--- WORK TO BE COMPLETED ---
Gather all lines in the records below that include the word "clamp".

** EXERCISE MATERIAL follows **

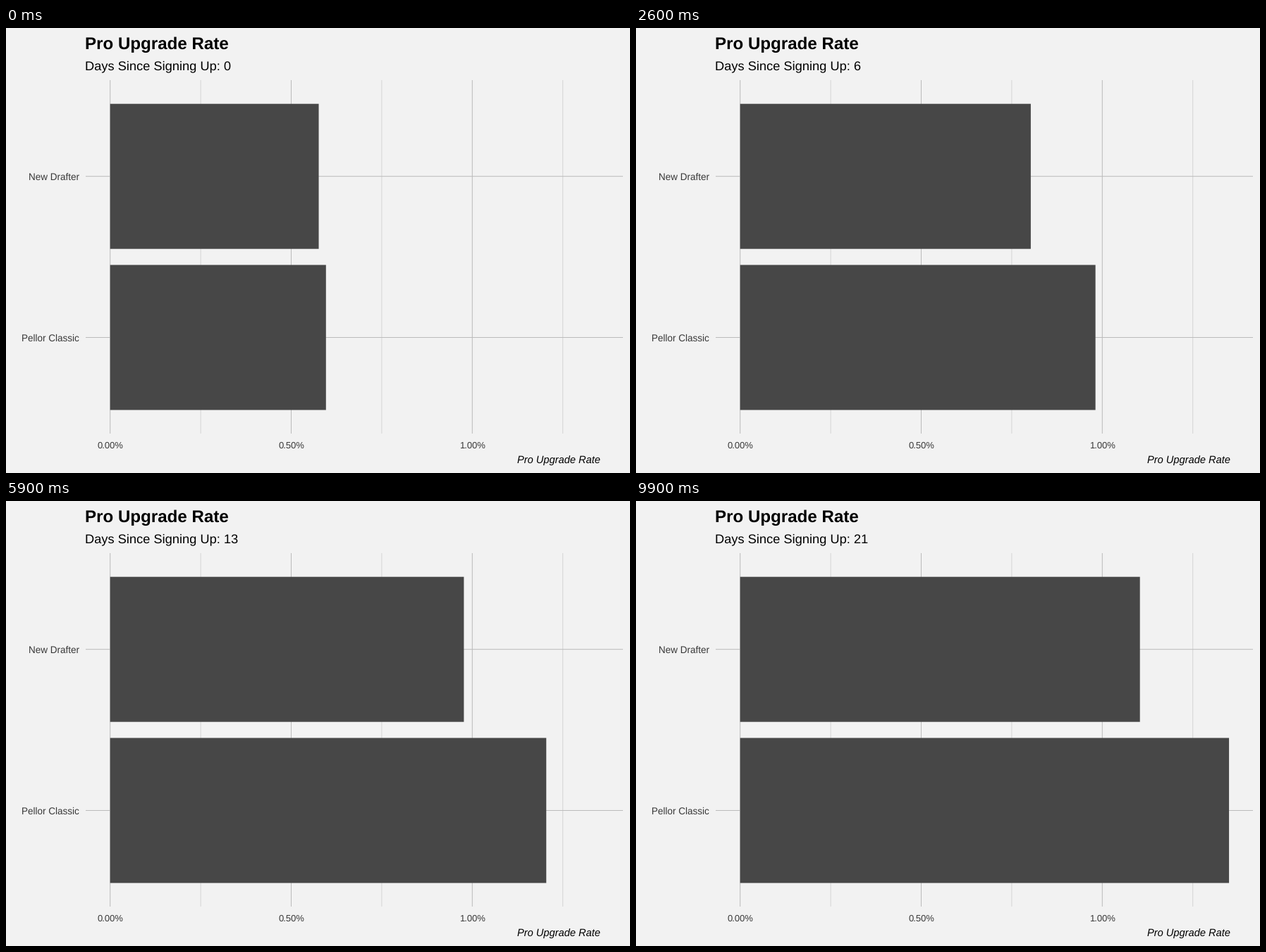
Animation of 885x632 px, one loop 10 s. Source, as a matplotlib script:

```python
import numpy as np
import matplotlib.pyplot as plt
from matplotlib.animation import FuncAnimation
from matplotlib.patches import Rectangle

W, H, DPI = 885, 632, 64
FRAMES, INTERVAL, LAST_DAY = 100, 100, 21
PX = 72 / DPI  # points per pixel

BG, BAR, INK = "#f2f2f2", "#474747", "#383838"
MAJOR, MINOR = "#bbbbbb", "#d5d5d5"
ZERO, PERCENT = 147.7, 513.6  # x of 0 % and pixels per 1 %
BAR_H = 206

# Rates in percent on a few key days, linear in between
KEY_DAYS = [0, 2, 7, 9, 16, 21]
ROWS = [
    ("New Drafter", 210.7, [0.576, 0.721, 0.837, 0.902, 1.051, 1.104]),
    ("Pellor Classic", 439.5, [0.596, 0.797, 1.059, 1.130, 1.278, 1.350]),
]

plt.rcParams["font.family"] = "Liberation Sans"
plt.rcParams["text.hinting"] = "none"
plt.rcParams["text.hinting_factor"] = 8

fig = plt.figure(figsize=(W / DPI, H / DPI), dpi=DPI, facecolor=BG)
ax = fig.add_axes([0, 0, 1, 1])
ax.set_xlim(0, W)
ax.set_ylim(H, 0)
ax.axis("off")


def line(xs, ys, color):
    ax.plot(xs, ys, color=color, lw=PX, solid_capstyle="butt",
            snap=False, zorder=1)


def label(x, y, text, size, color="black", **kw):
    return ax.text(x, y, text, fontsize=size * PX, color=color,
                   va="baseline", **kw)


def add_row(name, y):
    line([113, 875], [y, y], MAJOR)
    label(104, y + 5.2, name, 13.5, INK, ha="right")
    return ax.add_patch(Rectangle((ZERO, y - BAR_H / 2), 0, BAR_H, fc=BAR,
                                  lw=0, zorder=2, snap=False))


for k in range(6):
    rate = k / 4
    x = ZERO + PERCENT * rate
    major = k % 2 == 0
    line([x, x], [74, 576], MAJOR if major else MINOR)
    if major:
        label(x, 596.4, f"{rate:.2f}%", 13, INK, ha="center")

label(112.5, 29.8, "Pro Upgrade Rate", 24.1, weight="bold")
subtitle = label(112.5, 59.3, "", 18.2)
label(843, 617.8, "Pro Upgrade Rate", 14.6, ha="right", style="italic")
bars = [add_row(name, y) for name, y, _ in ROWS]


def update(i):
    day = i * LAST_DAY / (FRAMES - 1)
    for bar, (_, _, rates) in zip(bars, ROWS):
        bar.set_width(PERCENT * np.interp(day, KEY_DAYS, rates))
    subtitle.set_text(f"Days Since Signing Up: {round(day)}")
    return *bars, subtitle


anim = FuncAnimation(fig, update, frames=FRAMES, interval=INTERVAL,
                     repeat=True, repeat_delay=0, blit=False)
plt.show()
```
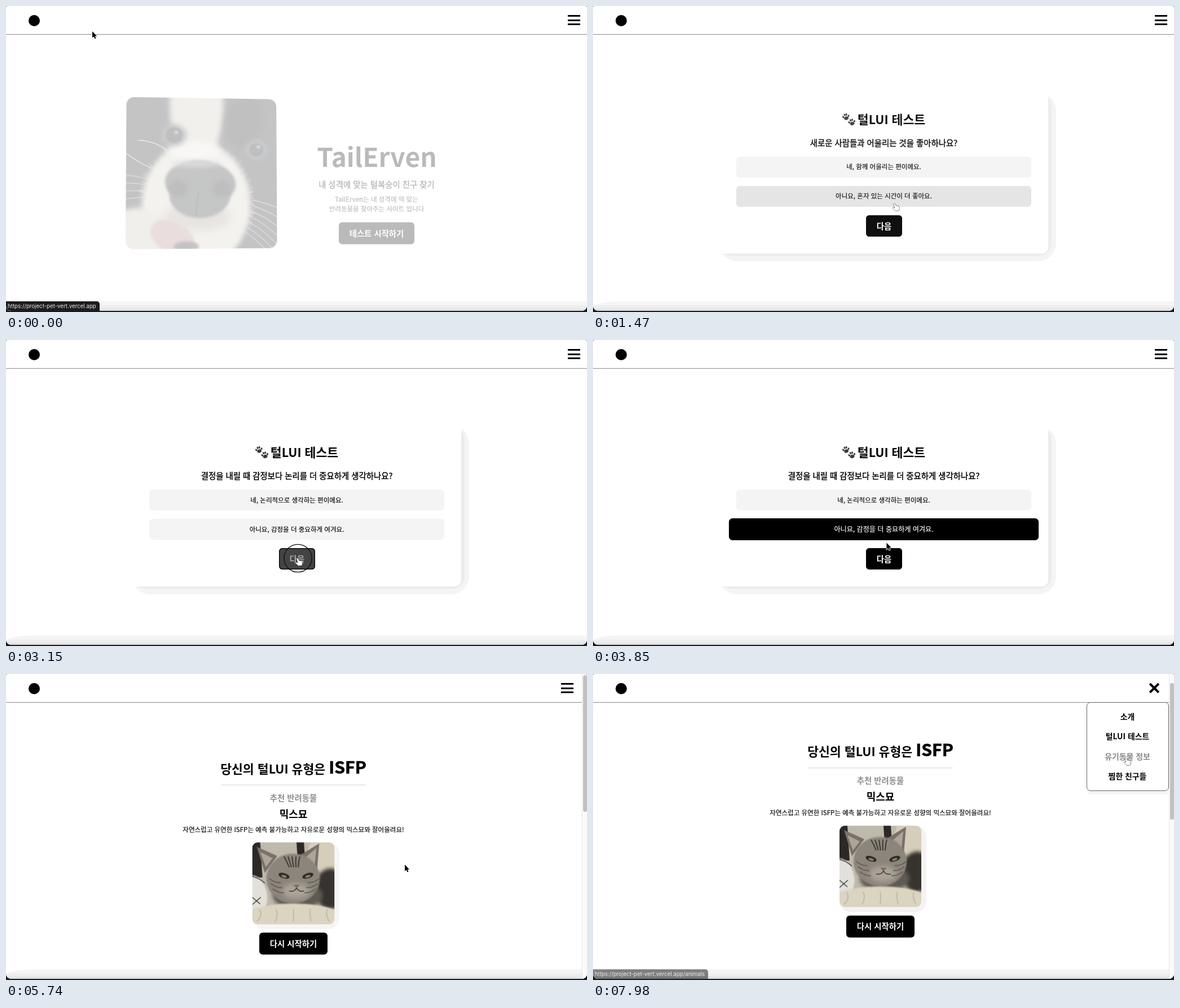
These frames come from a looping animation (1030x544 px, 8 s). An HTML page with a canvas:

```html
<!DOCTYPE html>
<html lang="ko">
<head>
<meta charset="utf-8">
<title>TailErven</title>
<style>
html, body { margin: 0; width: 100%; height: 100%; overflow: hidden; background: #1b1b1c; }
body { position: relative; font-family: "Noto Sans CJK KR", "Noto Sans CJK", "Noto Sans", sans-serif; }
div, canvas { position: absolute; }
.page { left: 0; top: 0; width: 1030px; height: 542px; overflow: hidden; background: #fff; border-radius: 3px 3px 9px 9px; }
.layer { left: 0; top: 0; width: 1030px; height: 542px; }
.text { white-space: nowrap; line-height: 1; transform: translate(-50%, -55.6%); }
.w400 { -webkit-text-stroke: .15px; }
.w500 { -webkit-text-stroke: .4px; }
.w700 { font-weight: 700; }
.type { font-size: 30.2px; line-height: 0; -webkit-text-stroke: .6px; }
.footer { left: 0; top: 525px; width: 1030px; height: 18px; border-radius: 50px 0 0 0 / 10px 0 0 0;
  background: linear-gradient(#f5f5f5 0 7px, #eee 8px 12px, #e3e3e3 14px, #dcdcdc); }
.status { left: 0; top: 525px; height: 17px; padding: 0 6px 0 3px; background: #1d1d1f; color: #ececec;
  border-radius: 0 5px 0 9px; font: 9.7px/18px Inter, sans-serif; white-space: nowrap; }
.menu { box-sizing: border-box; left: 875px; top: 50px; width: 146px; height: 158px; background: #fff;
  border: 1px solid #666; border-radius: 7px; box-shadow: 0 7px 0 -1px #f4f4f4; }
</style>
</head>
<body>
<script>
const LOOP = 8000, MENU = 7130;
const STARTS = [1190, 2250, 3050, 4080, 4770];
const QUIZ = STARTS[0], RESULT = STARTS[4];
const LINK = 'https://project-pet-vert.vercel.app';
const QUESTIONS = [
  ['새로운 사람들과 어울리는 것을 좋아하나요?',
    '네, 함께 어울리는 편이에요.', '아니요, 혼자 있는 시간이 더 좋아요.'],
  ['작업을 할 때 직관적으로 진행하나요, 세부 사항을 꼼꼼히 확인하나요?',
    '직관적으로 진행하는 편이에요.', '세부 사항을 꼼꼼하게 체크하는 편이에요.'],
  ['결정을 내릴 때 감정보다 논리를 더 중요하게 생각하나요?',
    '네, 논리적으로 생각하는 편이에요.', '아니요, 감정을 더 중요하게 여겨요.'],
  ['계획을 세우고 그대로 따르는 편인가요?',
    '네, 계획대로 움직이는 편이에요.', '아니요, 즉흥적으로 움직이는 편이에요.']];

const clamp = (v, a = 0, b = 1) => Math.min(b, Math.max(a, v));
const ramp = (t, start, length) => clamp((t - start) / length);
const smooth = p => p * p * (3 - 2 * p);
const mix = (a, b, p) => a + (b - a) * p;
const gray = v => `rgb(${v},${v},${v})`;

// ---------- building blocks ----------
function add(parent, cls, text = '', tag = 'div') {
  const node = document.createElement(tag);
  node.className = cls;
  node.textContent = text;
  parent.append(node);
  return node;
}
function box(parent, x, y, w, h, r, color) {
  const node = add(parent, '');
  Object.assign(node.style, { left: x + 'px', top: y + 'px', width: w + 'px', height: h + 'px',
    borderRadius: r + 'px', background: color });
  return node;
}
function label(parent, x, y, size, weight, text, color = '#000') {
  const node = add(parent, 'text w' + weight, text);
  Object.assign(node.style, { left: x + 'px', top: y + 'px', fontSize: size + 'px', color });
  return node;
}
function button(parent, x, y, w, h, text) {
  const node = box(parent, x, y, w, h, 6, '#000');
  node.text = label(node, w / 2, h / 2 + .5, 14.4, 700, text, '#fff');
  node.rect = [x, y, w, h];
  return node;
}
function canvas(parent, x, y, w, h, r = 0) {
  const node = add(parent, '', '', 'canvas');
  node.width = w; node.height = h;
  Object.assign(node.style, { left: x + 'px', top: y + 'px', borderRadius: r + 'px' });
  return node.getContext('2d');
}

// ---------- drawing ----------
function oval(c, color, x, y, rx, ry, angle = 0, blur = 0) {
  c.filter = blur ? `blur(${blur}px)` : 'none';
  c.fillStyle = color;
  c.beginPath();
  c.ellipse(x, y, rx, ry, angle, 0, 7);
  c.fill();
  c.filter = 'none';
}
function shape(c, color, path) {
  c.fillStyle = color;
  c.fill(new Path2D(path));
}
function line(c, color, width, path) {
  c.strokeStyle = color;
  c.lineWidth = width;
  c.stroke(new Path2D(path));
}
function seeded(seed) {
  return () => (seed = seed * 16807 % 2147483647) / 2147483647;
}

function drawDog(c) {
  c.fillStyle = '#25272b';
  c.fillRect(0, 0, 268, 268);
  oval(c, '#cdc7bb', 124, 10, 48, 110, 0, 5);
  oval(c, '#16171a', 210, 42, 34, 48, .2, 6);
  oval(c, '#d6d0c4', 124, 190, 96, 112, 0, 4);
  oval(c, '#cbc3b4', 20, 252, 62, 56, 0, 5);
  // Fur around the muzzle
  const rand = seeded(11);
  for (let i = 0; i < 110; i++) {
    const a = Math.PI * (.95 + 1.15 * rand()), r = 1 + .1 * rand(), x = Math.cos(a), y = Math.sin(a);
    line(c, 'rgba(214,208,196,.4)', 1, `M${124 + 92 * x} ${190 + 108 * y}L${124 + 98 * r * x} ${190 + 114 * r * y}`);
  }
  oval(c, '#e6e2d9', 118, 94, 46, 16, 0, 6);
  oval(c, '#a59c8f', 126, 212, 60, 24, 0, 8);
  for (const [x, y, r] of [[84, 67, 15], [231, 92, 13]]) {
    oval(c, '#44474b', x, y, r * 1.5, r * 1.3, 0, 4);
    oval(c, '#131417', x, y, r, r * .95, 0, 1);
    oval(c, '#74787d', x + 4, y - 5, 4, 3, 0, 1);
  }
  oval(c, '#2b2c2f', 131, 152, 63, 40, .06, 2);
  oval(c, '#2b2c2f', 130, 174, 54, 40, 0, 2);
  oval(c, '#8b8b8a', 122, 118, 44, 5, 0, 4);
  for (const side of [-1, 1]) oval(c, '#101113', 130 + 39 * side, 162, 17, 14, -.3 * side, 3);
  line(c, '#17181a', 3, 'M128 168Q122 190 124 210');
  oval(c, '#ad8283', 82, 248, 42, 27, .5, 2);
  oval(c, '#272425', 106, 264, 22, 9, 0, 2);
  for (let i = 0; i < 7; i++) {
    line(c, '#c9c6bf', 1, `M${225 - i * 3} ${182 + i * 9}Q250 ${188 + i * 13} 270 ${196 + i * 17}`);
    if (i < 4) line(c, '#aaa8a3', 1, `M0 ${138 + i * 14}Q20 ${139 + i * 13} 38 ${146 + i * 10}`);
  }
  line(c, '#cfccc5', 1.2, 'M20 77Q48 76 74 96M0 100Q22 116 44 126');
}

function drawCat(c) {
  c.fillStyle = '#beb9ab';
  c.fillRect(0, 0, 145, 145);
  shape(c, '#2b2825', 'M0 0H14L18 62H0ZM78 0H91L93 32H80Z');
  oval(c, '#d6ceba', 138, 18, 40, 38, 0, 1);
  oval(c, '#37332f', 138, 82, 28, 36, 0, 3);
  oval(c, '#e2e0da', 4, 92, 22, 34, -.2, 1);
  oval(c, '#5f5a53', 80, 94, 44, 24, 0, 3);
  shape(c, '#77716a', 'M8 8L44 24L22 54ZM118 2L82 24L114 50Z');
  shape(c, '#b0a398', 'M14 17L36 28L24 44ZM113 10L92 28L110 40Z');
  oval(c, '#8b857b', 72, 64, 47, 44, 0, 1);
  oval(c, '#aaa399', 77, 86, 24, 14, 0, 4);
  for (let i = -2; i <= 2; i++) line(c, '#3e3a36', 2, `M${70 + i * 7} 25Q${71 + i * 5} 34 ${73 + i * 4} 44`);
  for (const side of [-1, 1]) {
    const x = 77 + side * 21;
    for (let i = 0; i < 3; i++)
      line(c, '#57514b', 1.5, `M${74 + side * (44 - i * 3)} ${64 + i * 9}q${-side * 10} 8 ${-side * 20} 7`);
    oval(c, '#2a2825', x, 59, 10, 4.5, -.3 * side);
    oval(c, '#8a866c', x, 60, 5, 2, -.3 * side);
    line(c, '#38332f', 1.5, `M78 80Q${78 + 3 * side} 88 ${78 + 13 * side} 86`);
  }
  shape(c, '#8b655a', 'M72 75H84L78 81Z');
  oval(c, '#dbd4c1', 72, 150, 110, 42, 0, 1);
  for (let i = 0; i < 5; i++) line(c, '#c2baa5', 2, `M${12 + i * 30} 118Q${20 + i * 27} 128 ${8 + i * 32} 140`);
  line(c, '#2d2d2f', 1.3, 'M0 97L14 109M0 110L15 97M0 60Q14 64 22 72');
}

function drawPaw(c, x, y) {
  c.save();
  c.translate(x, y);
  c.rotate(-.25);
  oval(c, '#3a3a3a', 0, 2.6, 3.9, 3);
  for (let i = -1.5; i < 2; i++) oval(c, '#3a3a3a', i * 3.2, i * i * 1.6 - 4.2, 1.5, 2.1, i * .25);
  c.restore();
}

const ARROW = new Path2D('M0 0V11.6L2.7 9.2L4.5 13.2L6.4 12.4L4.7 8.5H8.2Z');
const HAND = new Path2D('M-1.6 .8Q-.2 -1.2 1 .8L2.4 4.6L4 4.2L5.4 5L6.8 4.8Q8.4 5.4 8.4 8L7.8 12.6L1.6 13.6L-3.2 9Q-4 7 -2 7.2L.4 8.4Z');
function drawPointer(c, [x, y], hand, ring) {
  c.clearRect(0, 0, 1030, 544);
  c.save();
  c.translate(x, y);
  if (ring) {
    c.strokeStyle = '#111';
    c.lineWidth = 1.4;
    c.beginPath();
    c.arc(.5, 0, 24.6, 0, 7);
    c.stroke();
  }
  c.lineWidth = hand ? 1 : 1.6;
  c.strokeStyle = hand ? '#111' : '#fff';
  c.fillStyle = hand ? '#fff' : '#000';
  c.stroke(hand ? HAND : ARROW);
  c.fill(hand ? HAND : ARROW);
  c.restore();
}

// ---------- page ----------
const page = add(document.body, 'page');
add(page, 'footer');

const intro = add(page, 'layer');
const photo = box(intro, 239, 160.5, 268, 268, 14, 'none');
const photoShade = box(photo, 0, 0, 282, 282, 30, '#f4f4f4');
drawDog(canvas(photo, 0, 0, 268, 268, 14));
const words = add(intro, 'layer');
label(words, 657.5, 238, 46, 700, 'TailErven');
label(words, 657, 287, 14.4, 500, '내 성격에 맞는 털복숭이 친구 찾기');
label(words, 657, 314, 11.52, 400, 'TailErven는 내 성격에 딱 맞는');
label(words, 657, 331, 11.52, 400, '반려동물을 찾아주는 사이트 입니다');
const startButton = button(words, 590, 354, 134, 39, '테스트 시작하기');

const quiz = add(page, 'layer');
box(quiz, 223, 152, 598, 300, 32, '#f4f4f4');
box(quiz, 225, 154, 588, 288, 22, '#ebebeb');
box(quiz, 220, 148, 586.5, 289.5, 11, '#fff');
const paws = canvas(quiz, 441, 187, 28, 26);
drawPaw(paws, 7.5, 8);
drawPaw(paws, 18, 17.5);
label(quiz, 529, 200, 21.6, 700, '털LUI 테스트');
const question = label(quiz, 515.5, 241.5, 14.4, 500, '');
const options = [266, 318].map(y => {
  const node = box(quiz, 254, y, 523, 37, 6, '#f4f4f4');
  node.text = label(node, 261.5, 19, 11.52, 400, '');
  node.rect = [254, y, 523, 37];
  return node;
});
const nextButton = button(quiz, 484, 370, 64, 38, '다음');
nextButton.style.boxShadow = 'inset 0 0 0 1.3px #000';

const result = add(page, 'layer');
const heading = label(result, 509.5, 169, 21.6, 700, '당신의 털LUI 유형은 ');
add(heading, 'type', 'ISFP', 'span');
box(result, 381, 197, 257, 1, 0, '#d2d2d2');
label(result, 509.5, 220.5, 14.4, 700, '추천 반려동물', '#8e8e8e');
label(result, 509.5, 248.5, 18, 700, '믹스묘');
label(result, 509.5, 277.5, 11.52, 400, '자연스럽고 유연한 ISFP는 예측 불가능하고 자유로운 성향의 믹스묘와 잘어울려요!');
const catShade = box(result, 437, 300, 154, 154, 20, '#f3f3f3');
const cat = canvas(result, 437, 300, 145, 145, 10);
drawCat(cat);
button(result, 449, 460, 121, 38.5, '다시 시작하기');

box(page, 0, 0, 1030, 50, 0, '#fff');
box(page, 0, 50, 1030, 1, 0, '#8a8a8a');
box(page, 40, 16, 20, 20, 10, '#000');
const icon = add(page, '');
const bars = [0, 1, 2].map(i => box(icon, 0, 16 + i * 7.5, 22, 3, 0, '#000'));
const cross = [45, -45].map(a => {
  const node = box(icon, 0, 23, 22, 4, 0, '#000');
  node.style.transform = `rotate(${a}deg)`;
  return node;
});

const menu = add(page, 'menu');
const items = ['소개', '털LUI 테스트', '유기동물 정보', '찜한 친구들'].map((text, i) => {
  const y = 76.5 + i * 35.5, node = label(menu, 71.5, y - 51, 13.9, 700, text);
  node.rect = [885, y - 15, 125, 30];
  return node;
});

const bar = box(page, 1020.5, 0, 10, 542, 0, '#fafafa');
bar.style.boxShadow = 'inset 1px 0 #e6e6e6';
const thumb = box(bar, 2.5, 2, 6.5, 243, 4, '#c1c1c1');
const status = add(page, 'status');
const pointer = canvas(document.body, 0, 0, 1030, 544);

// ---------- pointer: each stop is [arrival, x, y] ----------
const pickTime = i => STARTS[i] + 370;
const stops = [[0, 153, 45], [400, 661, 410], [900, 655, 378]];
const clicks = [1050];
QUESTIONS.forEach((_, i) => {
  stops.push([pickTime(i) - 50, 522, 348], [STARTS[i + 1] - 125, 517, 388]);
  clicks.push(pickTime(i) - 80, STARTS[i + 1] - 80);
});
stops.push([4900, 519, 392], [5700, 707, 339], [6860, 999, 25], [7700, 945, 149]);
clicks.push(7000);

function cursor(t) {
  const i = stops.findIndex(s => t < s[0]);
  if (i < 1) return (i ? stops[stops.length - 1] : stops[0]).slice(1);
  const [, x0, y0] = stops[i - 1], [end, x1, y1] = stops[i];
  const travel = Math.min(150 + .4 * Math.hypot(x1 - x0, y1 - y0), end - stops[i - 1][0]);
  const p = smooth(ramp(t, end - travel, travel));
  return [mix(x0, x1, p), mix(y0, y1, p)];
}
const inside = ([x, y], [left, top, w, h]) => x >= left && x <= left + w && y >= top && y <= top + h;
// Hover amount with a lag, from the pointer's recent past
function hover(t, rect) {
  let sum = 0;
  for (let i = 0; i < 10; i++) sum += inside(cursor(Math.max(0, t - i * 25)), rect);
  return sum / 10;
}
function tint(t, node) {
  const h = hover(t, node.rect);
  node.style.backgroundColor = gray(mix(0, 68, h));
  node.text.style.color = gray(mix(255, 170, h));
}
const show = (node, on) => { node.style.display = on ? '' : 'none'; };

// ---------- scenes ----------
function drawIntro(t, [x, y]) {
  const p = ramp(t, -135, 500), rest = 1 - p;
  intro.style.opacity = p;
  words.style.transform = `translateY(${42 * rest}px)`;
  photoShade.style.opacity = p;
  const ry = -5 * clamp((x - 400) / 200, -1, 1), rx = 2.4 * clamp((230 - y) / 180, -1, 1);
  photo.style.transform =
    `translate(${-34.5 * rest}px, ${2.5 * rest}px) perspective(1000px) rotateX(${rx}deg) rotateY(${ry}deg)`;
  tint(t, startButton);
}

function drawQuiz(t, at) {
  const p = ramp(t, QUIZ, 300);
  quiz.style.opacity = p;
  quiz.style.transform = `translateY(${30 * (1 - p)}px)`;
  const n = STARTS.filter(s => t >= s).length - 1;
  const [ask, ...answers] = QUESTIONS[n];
  question.textContent = ask;
  options.forEach((node, i) => {
    const picked = i ? smooth(ramp(t, pickTime(n), 200)) : 0;
    node.text.textContent = answers[i];
    node.style.backgroundColor = gray(mix(inside(at, node.rect) ? 228 : 244, 0, picked));
    node.text.style.color = gray(mix(0, 255, picked));
    node.style.transform = `scale(${1 + .05 * picked})`;
  });
  tint(t, nextButton);
}

function drawResult(t) {
  const p = ramp(t, RESULT, 500);
  const scroll = 30.5 * (1 - (1 - ramp(t, 5740, 210)) ** 2);
  result.style.opacity = p;
  result.style.transform = `translateY(${57 * (1 - p) - scroll}px)`;
  const h = hover(t, [437, 300, 145, 145]);
  cat.canvas.style.transform = `scale(${1 + .034 * h})`;
  catShade.style.opacity = 1 - h;
  thumb.style.top = 2 + scroll * .46 + 'px';
}

function drawStatus(t) {
  const early = 1 - ramp(t, 140, 140);
  const middle = ramp(t, 950, 100) * (1 - ramp(t, 1260, 140));
  const late = ramp(t, 7900, 150);
  status.textContent = LINK + (late ? '/animals' : middle ? '/test' : '');
  status.style.opacity = Math.max(early, middle, late);
}

function render(t) {
  const at = cursor(t);
  const inIntro = t < QUIZ, inResult = t >= RESULT, inQuiz = !inIntro && !inResult, open = t >= MENU;
  show(intro, inIntro);
  show(quiz, inQuiz);
  show(result, inResult);
  show(bar, inResult);
  if (inIntro) drawIntro(t, at);
  if (inQuiz) drawQuiz(t, at);
  if (inResult) drawResult(t);
  drawStatus(t);

  const iconX = inResult ? 984 : 996;
  icon.style.left = iconX + 'px';
  bars.forEach(node => show(node, !open));
  cross.forEach(node => show(node, open));
  menu.style.opacity = ramp(t, MENU, 150);
  items.forEach(node => { node.style.color = open && inside(at, node.rect) ? '#888' : '#000'; });

  const targets = inIntro ? [startButton] : inQuiz ? [...options, nextButton] : open ? items : [];
  const rects = [[iconX, 14, 22, 22], ...targets.map(node => node.rect)];
  const hand = rects.some(rect => inside(at, rect));
  drawPointer(pointer, at, hand, clicks.some(c => t >= c && t < c + 200));
}

const start = performance.now();
function tick() {
  render((performance.now() - start) % LOOP);
  requestAnimationFrame(tick);
}
tick();
</script>
</body>
</html>
```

** End of EXERCISE MATERIAL **

--- EXPECTED ANSWER ---
const clamp = (v, a = 0, b = 1) => Math.min(b, Math.max(a, v));
const ramp = (t, start, length) => clamp((t - start) / length);
  const ry = -5 * clamp((x - 400) / 200, -1, 1), rx = 2.4 * clamp((230 - y) / 180, -1, 1);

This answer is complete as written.